Information START

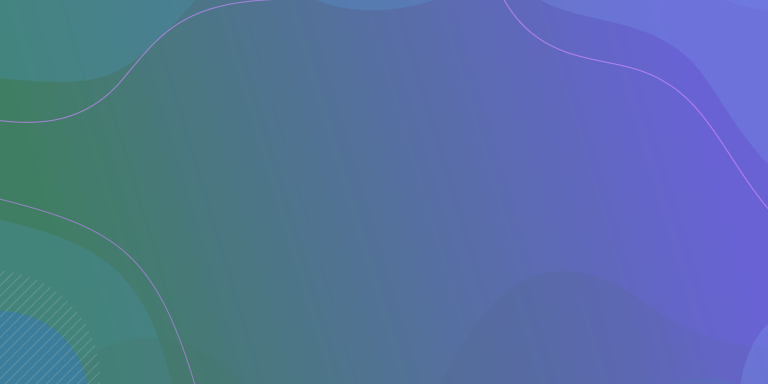
This background is drawn by a Shadertoy shader. Its source:

```glsl
const int SEGMENTS = 24;

vec2 bezier(vec2 a, vec2 b, vec2 c, vec2 d, float t) {
    float s = 1.0 - t;
    return s * s * s * a + 3.0 * s * s * t * b + 3.0 * s * t * t * c + t * t * t * d;
}

// Signed distance to a cubic curve, positive on its left side
float curve(vec2 p, vec2 a, vec2 b, vec2 c, vec2 d) {
    float nearest = 1e9, side = 1.0;
    vec2 from = a;
    for (int i = 1; i <= SEGMENTS; i++) {
        vec2 to = bezier(a, b, c, d, float(i) / float(SEGMENTS));
        vec2 e = to - from, q = p - from;
        float dist = length(q - e * clamp(dot(q, e) / dot(e, e), 0.0, 1.0));
        if (dist < nearest) {
            nearest = dist;
            side = e.x * q.y - e.y * q.x < 0.0 ? -1.0 : 1.0;
        }
        from = to;
    }
    return nearest * side;
}

// Joins two curve distances into one path
float joined(float a, float b) {
    return abs(a) < abs(b) ? a : b;
}

// Coverage where the distance is negative
float fill(float dist, float px) {
    return clamp(0.5 - dist / px, 0.0, 1.0);
}

// Line coverage; lines thinner than a pixel fade instead of widening
float stroke(float dist, float halfWidth, float px) {
    float w = max(halfWidth, 0.5 * px);
    return clamp((w - abs(dist)) / px + 0.5, 0.0, 1.0) * min(1.0, 2.0 * halfWidth / px);
}

// Tilted gradient with faint streaks
vec3 backdrop(vec2 p) {
    float t = (p.x - 0.3 * (1.0 - p.y)) * 0.56 + 0.025;
    float streaks = sin(t * 37.0) + 0.6 * sin(t * 83.0 + 1.3) + 0.4 * sin(t * 151.0 + 2.1);
    t = clamp(t + 0.004 * streaks, 0.0, 1.0);
    return mix(vec3(0.25, 0.495, 0.39), vec3(0.41, 0.385, 0.835), t);
}

// Diagonal stripes clipped to a disc
float hatch(vec2 p, vec2 center, float radius, float spacing, float px) {
    float across = (p.y - p.x) * 0.7071;
    float dist = (fract(across / spacing) - 0.5) * spacing;
    return stroke(dist, 0.0011, px) * fill(length(p - center) - radius, px);
}

void mainImage(out vec4 fragColor, in vec2 fragCoord) {
    vec2 p = fragCoord / iResolution.y;
    float px = 1.0 / iResolution.y;
    vec3 teal = vec3(0.28, 0.56, 0.67);
    vec3 azure = vec3(0.33, 0.58, 0.80);
    vec3 sky = vec3(0.47, 0.60, 0.92);
    vec3 slate = vec3(0.31, 0.40, 0.54);
    vec3 lilac = vec3(0.73, 0.52, 0.94);
    vec3 col = backdrop(p);

    // Upper shapes
    float cornerTeal = curve(p, vec2(-0.01, 0.797), vec2(0.286, 0.771), vec2(0.313, 0.779), vec2(0.521, 1.013));
    col = mix(col, teal, 0.37 * fill(-cornerTeal, px));
    float topDrop = curve(p, vec2(0.813, 1.005), vec2(0.898, 0.963), vec2(1.029, 0.963), vec2(1.146, 1.005));
    col = mix(col, azure, 0.33 * fill(-topDrop, px));
    float topWave = joined(
        curve(p, vec2(1.396, 1.008), vec2(1.497, 0.937), vec2(1.68, 0.961), vec2(1.797, 0.844)),
        curve(p, vec2(1.797, 0.844), vec2(1.862, 0.779), vec2(1.901, 0.674), vec2(2.01, 0.562)));
    col = mix(col, sky, 0.29 * fill(-topWave, px));
    float topCorner = curve(p, vec2(1.88, 1.005), vec2(1.92, 0.984), vec2(1.958, 0.977), vec2(2.01, 0.971));
    col = mix(col, sky, 0.15 * fill(-topCorner, px));

    // Lower shapes
    float cornerHill = curve(p, vec2(-0.01, 0.43), vec2(0.26, 0.367), vec2(0.378, 0.302), vec2(0.45, -0.01));
    col = mix(col, teal, 0.32 * fill(cornerHill, px));
    float lowMound = curve(p, vec2(0.156, -0.01), vec2(0.26, 0.154), vec2(0.495, 0.172), vec2(0.63, -0.01));
    col = mix(col, vec3(0.27, 0.46, 0.41), 0.28 * fill(lowMound, px));
    float rightHill = joined(
        curve(p, vec2(1.135, -0.016), vec2(1.237, 0.167), vec2(1.315, 0.294), vec2(1.471, 0.294)),
        curve(p, vec2(1.471, 0.294), vec2(1.667, 0.294), vec2(1.732, 0.088), vec2(2.01, 0.099)));
    float hillFade = mix(0.24, 0.12, smoothstep(1.45, 1.95, p.x));
    col = mix(col, slate, hillFade * fill(rightHill, px));
    float smallBump = curve(p, vec2(1.72, -0.01), vec2(1.797, 0.026), vec2(1.875, 0.026), vec2(1.948, -0.01));
    col = mix(col, teal, 0.12 * fill(smallBump, px));
    float lowCorner = curve(p, vec2(1.927, -0.01), vec2(1.937, 0.068), vec2(1.966, 0.128), vec2(2.01, 0.167));
    col = mix(col, sky, 0.30 * fill(lowCorner, px));

    // Disc and hatching
    float disc = length(p - vec2(0.0, -0.042)) - 0.232;
    col = mix(col, vec3(0.23, 0.49, 0.61), 0.95 * fill(disc, px));
    col = mix(col, vec3(0.55, 0.65, 0.68), 0.55 * hatch(p, vec2(-0.02, 0.016), 0.28, 0.019, px));

    // Thin flowing lines
    float leftLine = joined(
        curve(p, vec2(-0.01, 0.687), vec2(0.078, 0.677), vec2(0.208, 0.667), vec2(0.313, 0.786)),
        curve(p, vec2(0.313, 0.786), vec2(0.417, 0.909), vec2(0.469, 0.995), vec2(0.73, 1.002)));
    float rightLine = joined(
        curve(p, vec2(1.307, 1.01), vec2(1.419, 0.805), vec2(1.602, 0.87), vec2(1.732, 0.786)),
        curve(p, vec2(1.732, 0.786), vec2(1.849, 0.719), vec2(1.901, 0.57), vec2(2.01, 0.445)));
    float lowLine = curve(p, vec2(-0.01, 0.484), vec2(0.3, 0.406), vec2(0.404, 0.349), vec2(0.51, -0.01));
    col = mix(col, lilac, 0.78 * stroke(leftLine, 0.0014, px));
    col = mix(col, lilac, 0.88 * stroke(rightLine, 0.0014, px));
    col = mix(col, lilac, 0.68 * stroke(lowLine, 0.0013, px));

    fragColor = vec4(col, 1.0);
}
```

Information END

Aim of the exercise: Restate each record from above word for word, excluding any picture it holds.

Answer to this task:
This background is drawn by a Shadertoy shader. Its source:

```glsl
const int SEGMENTS = 24;

vec2 bezier(vec2 a, vec2 b, vec2 c, vec2 d, float t) {
    float s = 1.0 - t;
    return s * s * s * a + 3.0 * s * s * t * b + 3.0 * s * t * t * c + t * t * t * d;
}

// Signed distance to a cubic curve, positive on its left side
float curve(vec2 p, vec2 a, vec2 b, vec2 c, vec2 d) {
    float nearest = 1e9, side = 1.0;
    vec2 from = a;
    for (int i = 1; i <= SEGMENTS; i++) {
        vec2 to = bezier(a, b, c, d, float(i) / float(SEGMENTS));
        vec2 e = to - from, q = p - from;
        float dist = length(q - e * clamp(dot(q, e) / dot(e, e), 0.0, 1.0));
        if (dist < nearest) {
            nearest = dist;
            side = e.x * q.y - e.y * q.x < 0.0 ? -1.0 : 1.0;
        }
        from = to;
    }
    return nearest * side;
}

// Joins two curve distances into one path
float joined(float a, float b) {
    return abs(a) < abs(b) ? a : b;
}

// Coverage where the distance is negative
float fill(float dist, float px) {
    return clamp(0.5 - dist / px, 0.0, 1.0);
}

// Line coverage; lines thinner than a pixel fade instead of widening
float stroke(float dist, float halfWidth, float px) {
    float w = max(halfWidth, 0.5 * px);
    return clamp((w - abs(dist)) / px + 0.5, 0.0, 1.0) * min(1.0, 2.0 * halfWidth / px);
}

// Tilted gradient with faint streaks
vec3 backdrop(vec2 p) {
    float t = (p.x - 0.3 * (1.0 - p.y)) * 0.56 + 0.025;
    float streaks = sin(t * 37.0) + 0.6 * sin(t * 83.0 + 1.3) + 0.4 * sin(t * 151.0 + 2.1);
    t = clamp(t + 0.004 * streaks, 0.0, 1.0);
    return mix(vec3(0.25, 0.495, 0.39), vec3(0.41, 0.385, 0.835), t);
}

// Diagonal stripes clipped to a disc
float hatch(vec2 p, vec2 center, float radius, float spacing, float px) {
    float across = (p.y - p.x) * 0.7071;
    float dist = (fract(across / spacing) - 0.5) * spacing;
    return stroke(dist, 0.0011, px) * fill(length(p - center) - radius, px);
}

void mainImage(out vec4 fragColor, in vec2 fragCoord) {
    vec2 p = fragCoord / iResolution.y;
    float px = 1.0 / iResolution.y;
    vec3 teal = vec3(0.28, 0.56, 0.67);
    vec3 azure = vec3(0.33, 0.58, 0.80);
    vec3 sky = vec3(0.47, 0.60, 0.92);
    vec3 slate = vec3(0.31, 0.40, 0.54);
    vec3 lilac = vec3(0.73, 0.52, 0.94);
    vec3 col = backdrop(p);

    // Upper shapes
    float cornerTeal = curve(p, vec2(-0.01, 0.797), vec2(0.286, 0.771), vec2(0.313, 0.779), vec2(0.521, 1.013));
    col = mix(col, teal, 0.37 * fill(-cornerTeal, px));
    float topDrop = curve(p, vec2(0.813, 1.005), vec2(0.898, 0.963), vec2(1.029, 0.963), vec2(1.146, 1.005));
    col = mix(col, azure, 0.33 * fill(-topDrop, px));
    float topWave = joined(
        curve(p, vec2(1.396, 1.008), vec2(1.497, 0.937), vec2(1.68, 0.961), vec2(1.797, 0.844)),
        curve(p, vec2(1.797, 0.844), vec2(1.862, 0.779), vec2(1.901, 0.674), vec2(2.01, 0.562)));
    col = mix(col, sky, 0.29 * fill(-topWave, px));
    float topCorner = curve(p, vec2(1.88, 1.005), vec2(1.92, 0.984), vec2(1.958, 0.977), vec2(2.01, 0.971));
    col = mix(col, sky, 0.15 * fill(-topCorner, px));

    // Lower shapes
    float cornerHill = curve(p, vec2(-0.01, 0.43), vec2(0.26, 0.367), vec2(0.378, 0.302), vec2(0.45, -0.01));
    col = mix(col, teal, 0.32 * fill(cornerHill, px));
    float lowMound = curve(p, vec2(0.156, -0.01), vec2(0.26, 0.154), vec2(0.495, 0.172), vec2(0.63, -0.01));
    col = mix(col, vec3(0.27, 0.46, 0.41), 0.28 * fill(lowMound, px));
    float rightHill = joined(
        curve(p, vec2(1.135, -0.016), vec2(1.237, 0.167), vec2(1.315, 0.294), vec2(1.471, 0.294)),
        curve(p, vec2(1.471, 0.294), vec2(1.667, 0.294), vec2(1.732, 0.088), vec2(2.01, 0.099)));
    float hillFade = mix(0.24, 0.12, smoothstep(1.45, 1.95, p.x));
    col = mix(col, slate, hillFade * fill(rightHill, px));
    float smallBump = curve(p, vec2(1.72, -0.01), vec2(1.797, 0.026), vec2(1.875, 0.026), vec2(1.948, -0.01));
    col = mix(col, teal, 0.12 * fill(smallBump, px));
    float lowCorner = curve(p, vec2(1.927, -0.01), vec2(1.937, 0.068), vec2(1.966, 0.128), vec2(2.01, 0.167));
    col = mix(col, sky, 0.30 * fill(lowCorner, px));

    // Disc and hatching
    float disc = length(p - vec2(0.0, -0.042)) - 0.232;
    col = mix(col, vec3(0.23, 0.49, 0.61), 0.95 * fill(disc, px));
    col = mix(col, vec3(0.55, 0.65, 0.68), 0.55 * hatch(p, vec2(-0.02, 0.016), 0.28, 0.019, px));

    // Thin flowing lines
    float leftLine = joined(
        curve(p, vec2(-0.01, 0.687), vec2(0.078, 0.677), vec2(0.208, 0.667), vec2(0.313, 0.786)),
        curve(p, vec2(0.313, 0.786), vec2(0.417, 0.909), vec2(0.469, 0.995), vec2(0.73, 1.002)));
    float rightLine = joined(
        curve(p, vec2(1.307, 1.01), vec2(1.419, 0.805), vec2(1.602, 0.87), vec2(1.732, 0.786)),
        curve(p, vec2(1.732, 0.786), vec2(1.849, 0.719), vec2(1.901, 0.57), vec2(2.01, 0.445)));
    float lowLine = curve(p, vec2(-0.01, 0.484), vec2(0.3, 0.406), vec2(0.404, 0.349), vec2(0.51, -0.01));
    col = mix(col, lilac, 0.78 * stroke(leftLine, 0.0014, px));
    col = mix(col, lilac, 0.88 * stroke(rightLine, 0.0014, px));
    col = mix(col, lilac, 0.68 * stroke(lowLine, 0.0013, px));

    fragColor = vec4(col, 1.0);
}
```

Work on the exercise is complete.